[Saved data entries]
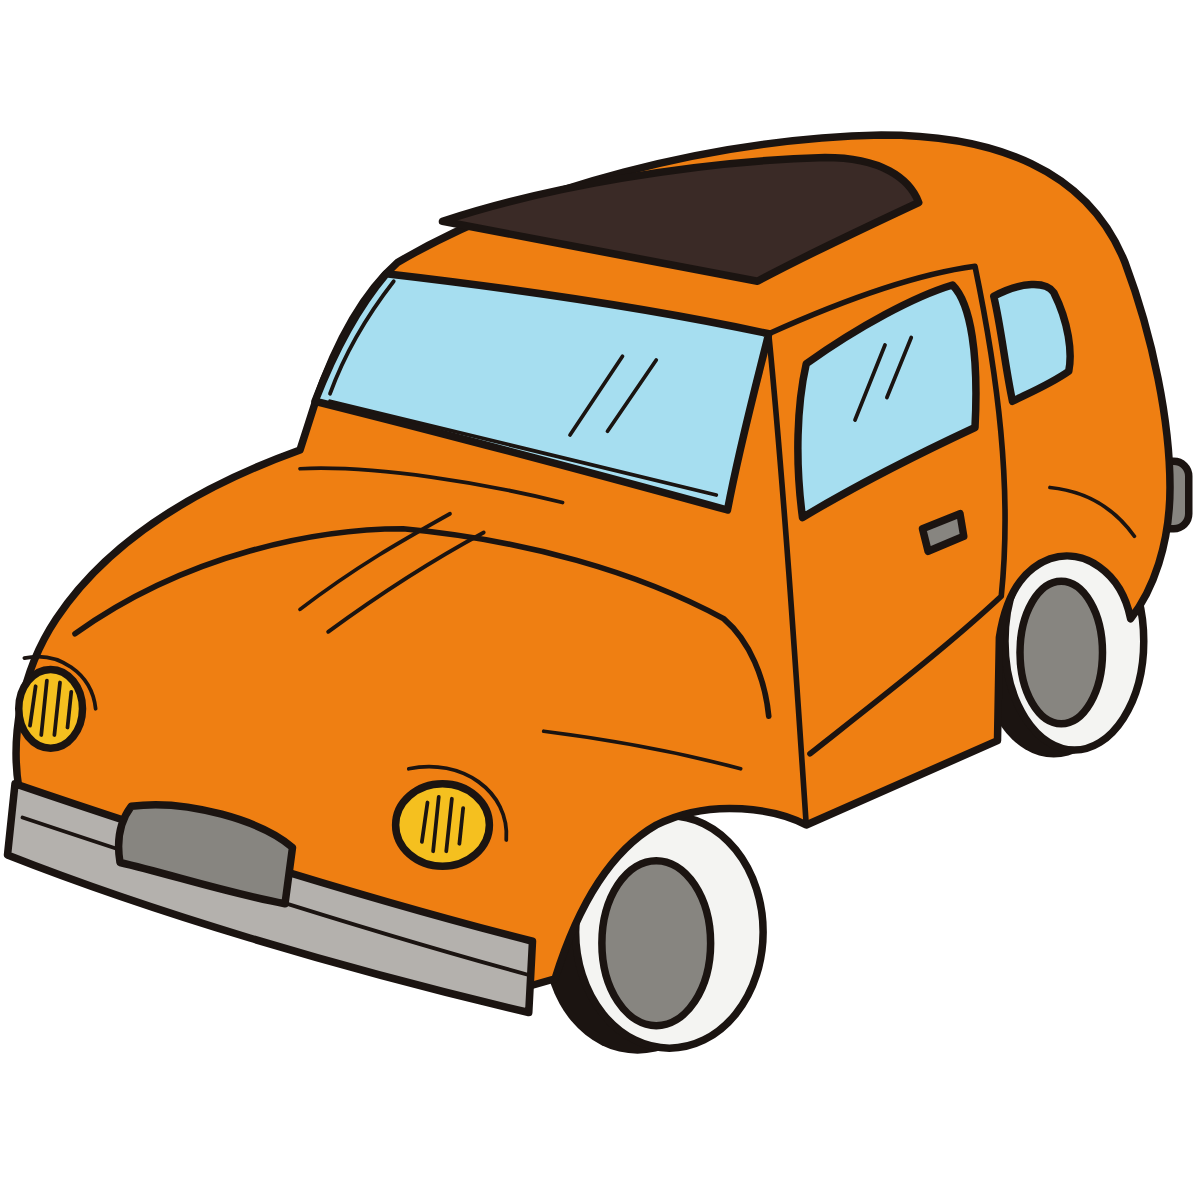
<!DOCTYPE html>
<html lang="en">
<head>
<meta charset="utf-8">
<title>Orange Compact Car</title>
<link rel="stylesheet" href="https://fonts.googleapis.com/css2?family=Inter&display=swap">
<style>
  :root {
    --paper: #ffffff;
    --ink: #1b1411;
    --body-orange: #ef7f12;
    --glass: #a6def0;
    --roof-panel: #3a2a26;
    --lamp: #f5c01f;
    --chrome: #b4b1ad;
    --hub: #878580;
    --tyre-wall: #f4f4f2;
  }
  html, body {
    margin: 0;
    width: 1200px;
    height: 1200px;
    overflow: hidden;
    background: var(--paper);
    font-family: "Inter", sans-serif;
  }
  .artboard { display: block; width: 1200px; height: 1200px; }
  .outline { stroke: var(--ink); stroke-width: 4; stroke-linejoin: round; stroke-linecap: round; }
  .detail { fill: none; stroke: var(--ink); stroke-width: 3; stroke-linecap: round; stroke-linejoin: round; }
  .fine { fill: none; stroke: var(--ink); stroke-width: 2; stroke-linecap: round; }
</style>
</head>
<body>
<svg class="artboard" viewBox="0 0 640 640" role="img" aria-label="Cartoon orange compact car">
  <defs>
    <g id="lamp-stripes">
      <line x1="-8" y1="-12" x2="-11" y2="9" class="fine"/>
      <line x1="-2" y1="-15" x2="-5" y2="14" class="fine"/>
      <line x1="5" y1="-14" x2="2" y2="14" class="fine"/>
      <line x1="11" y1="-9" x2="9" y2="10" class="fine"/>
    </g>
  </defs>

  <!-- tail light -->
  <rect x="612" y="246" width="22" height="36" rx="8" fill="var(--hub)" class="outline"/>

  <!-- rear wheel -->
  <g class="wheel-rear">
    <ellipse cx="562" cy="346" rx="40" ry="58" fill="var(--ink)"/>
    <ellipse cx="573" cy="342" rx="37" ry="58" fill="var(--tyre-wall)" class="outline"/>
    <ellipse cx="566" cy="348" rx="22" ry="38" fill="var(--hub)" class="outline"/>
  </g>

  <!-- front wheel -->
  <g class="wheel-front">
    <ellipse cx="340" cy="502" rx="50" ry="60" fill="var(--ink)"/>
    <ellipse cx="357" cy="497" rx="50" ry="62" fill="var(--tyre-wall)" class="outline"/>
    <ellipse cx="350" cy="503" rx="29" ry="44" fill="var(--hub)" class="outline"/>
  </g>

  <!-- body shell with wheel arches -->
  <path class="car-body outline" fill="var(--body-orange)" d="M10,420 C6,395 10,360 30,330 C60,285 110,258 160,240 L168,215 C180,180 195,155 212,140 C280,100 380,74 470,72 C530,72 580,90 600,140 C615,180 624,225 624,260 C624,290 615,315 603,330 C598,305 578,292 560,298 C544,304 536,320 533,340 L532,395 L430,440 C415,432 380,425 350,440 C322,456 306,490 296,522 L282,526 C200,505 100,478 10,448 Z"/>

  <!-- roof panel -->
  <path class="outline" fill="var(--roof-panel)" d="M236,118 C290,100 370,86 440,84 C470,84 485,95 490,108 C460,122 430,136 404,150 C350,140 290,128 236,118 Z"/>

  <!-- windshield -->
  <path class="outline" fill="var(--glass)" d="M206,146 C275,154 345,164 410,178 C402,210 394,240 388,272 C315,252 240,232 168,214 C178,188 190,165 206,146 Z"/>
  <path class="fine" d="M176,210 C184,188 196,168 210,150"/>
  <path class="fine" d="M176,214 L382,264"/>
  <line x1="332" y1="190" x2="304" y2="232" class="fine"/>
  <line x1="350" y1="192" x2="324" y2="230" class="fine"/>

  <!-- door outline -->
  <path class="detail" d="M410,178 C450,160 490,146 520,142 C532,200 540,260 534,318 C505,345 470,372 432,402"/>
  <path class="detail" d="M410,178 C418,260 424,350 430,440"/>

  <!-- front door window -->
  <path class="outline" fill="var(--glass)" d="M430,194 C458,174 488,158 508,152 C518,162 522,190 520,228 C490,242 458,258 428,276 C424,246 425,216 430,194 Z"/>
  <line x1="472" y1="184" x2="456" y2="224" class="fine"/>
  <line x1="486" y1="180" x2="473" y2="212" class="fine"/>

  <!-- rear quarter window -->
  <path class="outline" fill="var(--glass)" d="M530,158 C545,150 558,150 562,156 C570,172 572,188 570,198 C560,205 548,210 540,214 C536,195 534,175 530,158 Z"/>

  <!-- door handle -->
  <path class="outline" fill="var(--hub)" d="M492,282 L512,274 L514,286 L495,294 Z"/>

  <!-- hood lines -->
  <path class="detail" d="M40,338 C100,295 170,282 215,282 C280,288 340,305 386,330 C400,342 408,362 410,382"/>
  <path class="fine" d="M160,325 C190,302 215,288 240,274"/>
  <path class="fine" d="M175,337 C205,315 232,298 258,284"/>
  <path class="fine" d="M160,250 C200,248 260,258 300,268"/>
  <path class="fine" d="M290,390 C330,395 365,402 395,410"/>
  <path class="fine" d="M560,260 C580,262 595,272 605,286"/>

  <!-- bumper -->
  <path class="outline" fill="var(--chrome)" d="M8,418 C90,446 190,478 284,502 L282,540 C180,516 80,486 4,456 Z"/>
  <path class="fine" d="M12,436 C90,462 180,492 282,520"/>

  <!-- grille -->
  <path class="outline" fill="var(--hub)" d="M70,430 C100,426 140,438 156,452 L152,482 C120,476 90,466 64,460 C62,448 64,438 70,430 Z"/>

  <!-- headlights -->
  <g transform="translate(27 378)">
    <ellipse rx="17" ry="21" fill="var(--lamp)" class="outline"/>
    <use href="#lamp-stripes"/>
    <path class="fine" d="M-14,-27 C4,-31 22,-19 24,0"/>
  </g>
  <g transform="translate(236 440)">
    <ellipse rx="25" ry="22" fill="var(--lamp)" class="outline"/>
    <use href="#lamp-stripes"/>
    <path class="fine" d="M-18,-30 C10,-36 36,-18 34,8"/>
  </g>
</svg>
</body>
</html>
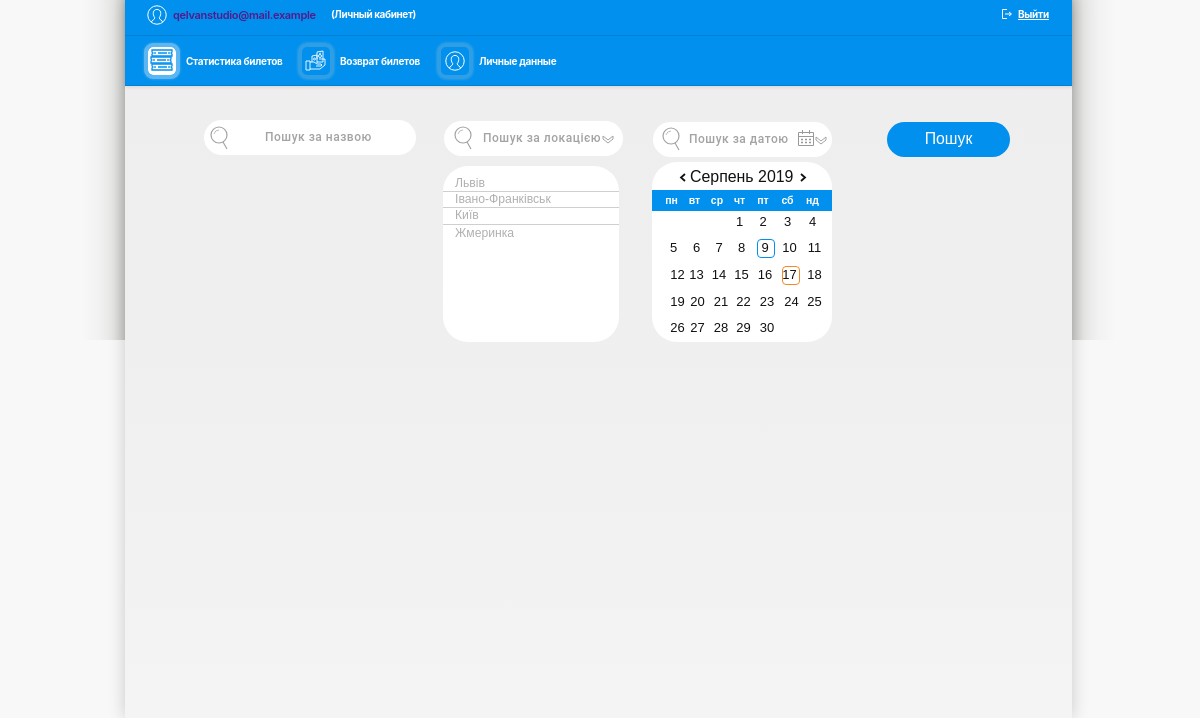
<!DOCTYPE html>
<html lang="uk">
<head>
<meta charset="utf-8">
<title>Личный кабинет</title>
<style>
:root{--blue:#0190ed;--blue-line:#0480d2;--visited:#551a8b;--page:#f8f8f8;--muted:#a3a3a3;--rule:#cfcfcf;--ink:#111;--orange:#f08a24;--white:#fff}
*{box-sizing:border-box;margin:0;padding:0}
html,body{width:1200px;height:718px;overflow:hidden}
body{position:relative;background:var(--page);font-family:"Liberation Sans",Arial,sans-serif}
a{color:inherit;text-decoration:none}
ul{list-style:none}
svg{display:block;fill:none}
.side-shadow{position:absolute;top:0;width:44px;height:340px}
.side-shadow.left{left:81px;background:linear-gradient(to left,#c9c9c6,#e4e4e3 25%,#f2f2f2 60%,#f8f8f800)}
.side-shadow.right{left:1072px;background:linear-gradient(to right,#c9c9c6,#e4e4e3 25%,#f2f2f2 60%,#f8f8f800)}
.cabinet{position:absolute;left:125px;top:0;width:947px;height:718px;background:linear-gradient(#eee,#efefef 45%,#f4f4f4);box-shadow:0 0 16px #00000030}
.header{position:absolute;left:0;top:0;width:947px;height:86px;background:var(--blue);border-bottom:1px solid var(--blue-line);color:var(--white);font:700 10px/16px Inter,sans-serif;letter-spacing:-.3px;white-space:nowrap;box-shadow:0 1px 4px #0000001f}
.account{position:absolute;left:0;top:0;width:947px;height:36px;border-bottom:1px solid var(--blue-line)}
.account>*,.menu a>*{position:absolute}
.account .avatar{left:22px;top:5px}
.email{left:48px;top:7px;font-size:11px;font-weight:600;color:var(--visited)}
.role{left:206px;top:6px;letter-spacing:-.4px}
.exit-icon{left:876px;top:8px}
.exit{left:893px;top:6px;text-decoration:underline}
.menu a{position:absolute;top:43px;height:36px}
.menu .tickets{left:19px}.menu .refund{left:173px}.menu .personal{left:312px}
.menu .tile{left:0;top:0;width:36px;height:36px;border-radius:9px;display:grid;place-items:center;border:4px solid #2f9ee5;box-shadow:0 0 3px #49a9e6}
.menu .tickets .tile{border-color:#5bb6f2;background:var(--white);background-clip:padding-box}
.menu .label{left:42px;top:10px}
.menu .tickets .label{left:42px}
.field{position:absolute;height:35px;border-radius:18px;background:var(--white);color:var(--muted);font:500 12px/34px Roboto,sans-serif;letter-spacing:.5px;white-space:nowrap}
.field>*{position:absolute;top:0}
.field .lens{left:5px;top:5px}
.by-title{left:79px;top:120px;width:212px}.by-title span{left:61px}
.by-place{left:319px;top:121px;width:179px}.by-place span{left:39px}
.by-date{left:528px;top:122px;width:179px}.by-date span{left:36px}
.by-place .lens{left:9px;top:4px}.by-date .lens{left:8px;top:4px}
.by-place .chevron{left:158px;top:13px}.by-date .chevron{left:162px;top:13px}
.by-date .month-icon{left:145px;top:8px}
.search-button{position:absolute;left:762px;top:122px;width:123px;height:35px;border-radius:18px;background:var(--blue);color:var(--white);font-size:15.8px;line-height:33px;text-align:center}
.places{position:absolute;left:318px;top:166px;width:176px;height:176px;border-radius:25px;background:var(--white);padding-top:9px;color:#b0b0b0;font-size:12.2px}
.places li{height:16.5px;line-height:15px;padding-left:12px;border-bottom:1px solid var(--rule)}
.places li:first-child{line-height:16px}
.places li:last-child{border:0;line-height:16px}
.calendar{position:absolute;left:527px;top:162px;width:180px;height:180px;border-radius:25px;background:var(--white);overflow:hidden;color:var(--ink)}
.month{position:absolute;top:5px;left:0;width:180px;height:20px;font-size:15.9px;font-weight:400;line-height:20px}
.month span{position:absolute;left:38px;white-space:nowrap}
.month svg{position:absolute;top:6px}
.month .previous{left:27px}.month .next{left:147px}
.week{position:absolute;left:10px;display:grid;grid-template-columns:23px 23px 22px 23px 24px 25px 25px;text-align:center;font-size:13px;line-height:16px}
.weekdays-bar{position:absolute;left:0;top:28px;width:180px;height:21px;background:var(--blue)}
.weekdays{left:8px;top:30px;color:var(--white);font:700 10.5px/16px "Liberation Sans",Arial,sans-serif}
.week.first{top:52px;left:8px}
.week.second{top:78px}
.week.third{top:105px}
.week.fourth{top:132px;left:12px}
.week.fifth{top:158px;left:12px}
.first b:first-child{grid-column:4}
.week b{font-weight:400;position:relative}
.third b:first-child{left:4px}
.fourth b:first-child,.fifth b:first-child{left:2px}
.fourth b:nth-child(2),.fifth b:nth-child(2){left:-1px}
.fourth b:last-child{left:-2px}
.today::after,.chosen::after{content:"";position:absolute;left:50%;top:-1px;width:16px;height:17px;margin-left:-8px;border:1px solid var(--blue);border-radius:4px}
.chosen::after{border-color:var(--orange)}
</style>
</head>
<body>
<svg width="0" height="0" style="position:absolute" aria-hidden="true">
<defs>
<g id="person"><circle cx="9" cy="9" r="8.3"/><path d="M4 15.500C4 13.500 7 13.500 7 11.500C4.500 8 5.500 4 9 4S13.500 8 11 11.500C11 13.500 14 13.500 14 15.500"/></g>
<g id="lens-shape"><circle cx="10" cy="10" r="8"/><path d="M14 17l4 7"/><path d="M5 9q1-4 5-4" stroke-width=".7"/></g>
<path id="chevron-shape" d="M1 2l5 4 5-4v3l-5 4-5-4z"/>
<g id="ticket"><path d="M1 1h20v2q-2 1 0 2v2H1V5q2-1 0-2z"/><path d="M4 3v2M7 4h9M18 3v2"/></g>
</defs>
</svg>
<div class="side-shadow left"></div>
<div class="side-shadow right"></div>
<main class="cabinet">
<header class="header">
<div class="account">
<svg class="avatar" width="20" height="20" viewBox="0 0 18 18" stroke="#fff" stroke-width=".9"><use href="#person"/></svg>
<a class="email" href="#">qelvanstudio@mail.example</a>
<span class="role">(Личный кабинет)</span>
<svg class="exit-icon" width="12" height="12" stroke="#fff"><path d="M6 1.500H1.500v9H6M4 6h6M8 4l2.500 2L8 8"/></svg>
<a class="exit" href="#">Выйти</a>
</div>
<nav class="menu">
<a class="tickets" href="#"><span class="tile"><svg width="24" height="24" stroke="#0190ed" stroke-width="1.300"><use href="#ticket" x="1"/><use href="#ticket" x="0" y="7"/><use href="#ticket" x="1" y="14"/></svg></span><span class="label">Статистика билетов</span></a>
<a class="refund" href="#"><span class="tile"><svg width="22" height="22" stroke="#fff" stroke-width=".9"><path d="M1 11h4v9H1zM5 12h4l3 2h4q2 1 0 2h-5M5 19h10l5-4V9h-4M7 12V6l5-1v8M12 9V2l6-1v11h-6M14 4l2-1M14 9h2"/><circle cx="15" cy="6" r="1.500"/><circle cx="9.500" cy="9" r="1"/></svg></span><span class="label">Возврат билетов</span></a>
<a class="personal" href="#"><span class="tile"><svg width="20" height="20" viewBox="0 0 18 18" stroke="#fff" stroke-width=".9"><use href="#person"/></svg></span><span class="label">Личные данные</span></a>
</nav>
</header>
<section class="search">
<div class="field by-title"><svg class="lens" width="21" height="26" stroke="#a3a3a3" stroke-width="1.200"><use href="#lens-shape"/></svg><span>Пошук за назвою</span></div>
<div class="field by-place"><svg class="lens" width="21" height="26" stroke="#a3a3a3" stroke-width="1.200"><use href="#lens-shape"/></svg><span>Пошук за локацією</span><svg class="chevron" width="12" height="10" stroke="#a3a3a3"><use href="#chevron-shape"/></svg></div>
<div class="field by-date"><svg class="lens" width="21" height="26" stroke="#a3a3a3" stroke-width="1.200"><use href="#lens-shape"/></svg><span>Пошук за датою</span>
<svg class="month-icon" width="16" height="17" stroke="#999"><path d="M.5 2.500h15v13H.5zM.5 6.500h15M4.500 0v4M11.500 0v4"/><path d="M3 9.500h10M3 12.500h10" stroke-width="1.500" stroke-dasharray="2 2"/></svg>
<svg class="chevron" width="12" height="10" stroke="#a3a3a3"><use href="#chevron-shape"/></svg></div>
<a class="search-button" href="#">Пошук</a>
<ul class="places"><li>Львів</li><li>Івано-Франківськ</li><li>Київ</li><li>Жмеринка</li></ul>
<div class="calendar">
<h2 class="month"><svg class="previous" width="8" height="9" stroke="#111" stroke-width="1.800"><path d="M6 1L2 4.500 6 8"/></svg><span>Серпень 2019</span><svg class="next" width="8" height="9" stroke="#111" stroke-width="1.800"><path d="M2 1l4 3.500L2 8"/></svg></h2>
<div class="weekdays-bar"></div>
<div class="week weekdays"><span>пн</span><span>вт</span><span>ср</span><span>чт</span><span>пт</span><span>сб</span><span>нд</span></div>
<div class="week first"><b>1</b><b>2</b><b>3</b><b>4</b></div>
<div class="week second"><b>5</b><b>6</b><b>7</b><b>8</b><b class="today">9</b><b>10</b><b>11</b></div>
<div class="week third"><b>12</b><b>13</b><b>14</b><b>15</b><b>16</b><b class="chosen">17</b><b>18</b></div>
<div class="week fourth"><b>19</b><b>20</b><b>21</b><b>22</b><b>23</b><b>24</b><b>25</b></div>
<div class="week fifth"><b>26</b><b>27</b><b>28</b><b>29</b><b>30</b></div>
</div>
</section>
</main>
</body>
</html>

TASK TO CARRY OUT
All lines above that hold the string "account" should be copied.

SOLUTION
.account{position:absolute;left:0;top:0;width:947px;height:36px;border-bottom:1px solid var(--blue-line)}
.account>*,.menu a>*{position:absolute}
.account .avatar{left:22px;top:5px}
<div class="account">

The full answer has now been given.